If your child has attention deficit hyperactivity disorder (ADHD), it's not because he or she played too many video games, logged multiple hours of TV viewing, or ate the wrong kinds of foods. In fact, researchers think the cause of ADHD is largely genetic. But it is tempting to look for dietary factors that could be making symptoms worse.
In particular, a possible link between ADHD and certain foods -- including food dyes and preservatives -- has been suspected since the 1970s. Still, despite decades of research, experts can't agree on whether eliminating dye-containing foods from a child's diet can ease ADHD symptoms like hyperactivity and impulsivity -- except in perhaps a few special cases.
"Scientific evidence is limited to support the association between food additives and ADHD symptoms," says Maida Galvez, M.D., director of the pediatric environmental health specialty unit at Mount Sinai School of Medicine, in New York City. "Although it is possible that a very small group of children who are allergic to artificial colorings or preservatives may show improvement in symptoms on restriction diets, evidence is insufficient to recommend routine, widespread use of restriction diets to treat a child's ADHD symptoms."
However, Bernard Weiss, Ph.D, professor of environmental medicine at the University of Rochester School of Medicine and Dentistry, in New York, says it's clear that food additives can sometimes affect child behavior, at least in the short term. He has conducted controlled trials on the topic and says: "From the standpoint at least of acute effects produced by food color consumption, you really can't deny the evidence any more."
For example, a 2007 study published in The Lancet found that a mixture of four artificial food colors plus the preservative sodium benzoate aggravated hyperactivity in two groups of children without ADHD -- three-year-olds and eight- to nine-year-olds. But a second mix didn't have as great an effect on the eight- to nine-year-olds, even though it also contained sodium benzoate and two of the same colorings, albeit in lower amounts.
Part of the controversy lies in the fact that most food products contain more than one dye or preservative (some candy products have as many as 10 dyes). And most studies have looked at blends of additives, not single ingredients, making it difficult to sort out the culprits.
"There's no way to know at this point which is the problem dye. Is only one of them a problem? All of them a problem?" says Michael F. Jacobson, Ph.D, executive director of the Center for Science in the Public Interest (CSPI), which has petitioned the Food and Drug Administration (FDA) to ban all food dyes because of hyperactivity concerns.

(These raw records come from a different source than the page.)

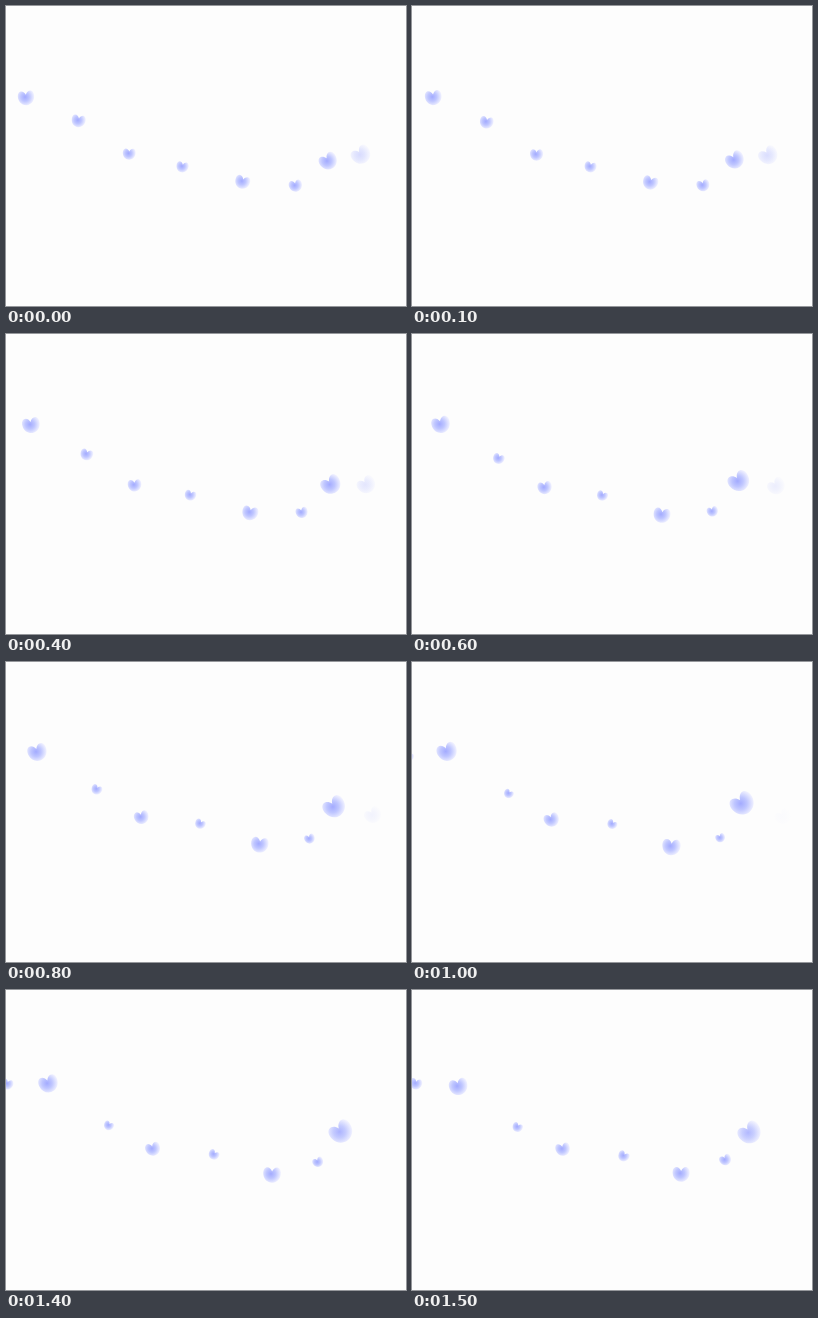
Recreate the animation shown at these times as an HTML page with a canvas. Size 400 by 300 pixels, loop 1600 ms.

```html
<!DOCTYPE html>
<html lang="en">
<head>
<meta charset="utf-8">
<title>Drifting hearts</title>
<style>
  html, body { margin: 0; width: 100%; height: 100%; overflow: hidden; background: #fdfdfd; }
  canvas { display: block; }
</style>
</head>
<body>
<canvas id="stage" width="400" height="300"></canvas>
<script>
const ctx = document.getElementById('stage').getContext('2d');
const LOOP = 1600, FRAME = 100;
const LEG_STEPS = 31, LEAD_STEPS = 18;

// The one path all hearts share: x, y, size, tilt in degrees.
const stops = [
  [-2.5, 94.7, 11, 20],
  [36.5, 89.6, 20.5, -24],
  [98.6, 133.2, 9.5, 34],
  [141, 158.6, 15.5, -22],
  [202, 162.5, 10, 36],
  [261.3, 185.7, 18.7, 4],
  [310, 175.5, 9.5, -23],
  [331.3, 140.5, 24.5, -36],
  [372.5, 155, 16, -35]
];
const LEGS = stops.length - 1;

const outline = new Path2D(
  'M0-.18 C.06-.34 .2-.45 .34-.4 C.47-.35 .52-.18 .49 0 C.45 .27 .24 .45 0 .45' +
  ' C-.24 .45-.45 .27-.49 0 C-.52-.18-.47-.35-.34-.4 C-.2-.45-.06-.34 0-.18Z');

const glow = ctx.createRadialGradient(-0.06, -0.05, 0, -0.06, -0.05, 0.58);
glow.addColorStop(0, '#a3abff');
glow.addColorStop(0.45, '#bfc6ff');
glow.addColorStop(1, '#f6f6ff');

function drawHeart(progress) {
  if (progress >= LEGS) return;
  const leg = Math.max(0, Math.floor(progress));
  const part = progress - leg;
  const [x, y, size, tilt] = stops[leg].map((from, i) => from + (stops[leg + 1][i] - from) * part);
  ctx.save();
  ctx.globalAlpha = Math.min(1, LEGS - progress); // fades out along the last leg
  ctx.translate(x, y);
  ctx.rotate(tilt * Math.PI / 180);
  ctx.scale(size, size);
  ctx.fillStyle = glow;
  ctx.fill(outline);
  ctx.restore();
}

function render(now) {
  const frame = Math.floor((now % LOOP) / FRAME);
  // Twelve motion steps a second, shown at ten pictures a second.
  const step = Math.floor(frame * 12 / 10);
  ctx.fillStyle = '#fdfdfd';
  ctx.fillRect(0, 0, 400, 300);
  for (let i = -1; i < LEGS; i++) drawHeart(i + (step + LEAD_STEPS) / LEG_STEPS);
}

const start = performance.now();
function tick() {
  render(performance.now() - start);
  requestAnimationFrame(tick);
}
tick();
</script>
</body>
</html>
```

The European Union has already acted to place warning labels on foods containing six artificial colors that "may have an adverse effect on activity and attention in children." Those colors are Yellow No. 5 (tartrazine), Yellow No. 10 (quinoline yellow, not approved in the U.S.), Yellow No. 6 (sunset yellow), Red No. 3 (carmoisine, not approved in the U.S.), Red No. 7 (ponceau 4R, not approved in the U.S.), and Red No. 40 (allura red). Britain's Food Standards Agency (the equivalent of our FDA) is also trying to get companies to phase out these additives.
The bottom line for consumers is that the "jury is still out," says Catherine Ulbricht, co-founder of Natural Standard Research Collaboration, which collects data on complementary and alternative medicine, and chief editor of the Journal of Dietary Supplements. "There's inconclusive evidence that food additives actually cause ADHD, but some research suggests that they may be linked to exacerbated symptoms in people who already have ADHD."
Here's a list of food preservatives and colorings that could aggravate attention problems, although none of them (with the exception of Yellow No. 5) have been studied alone in humans.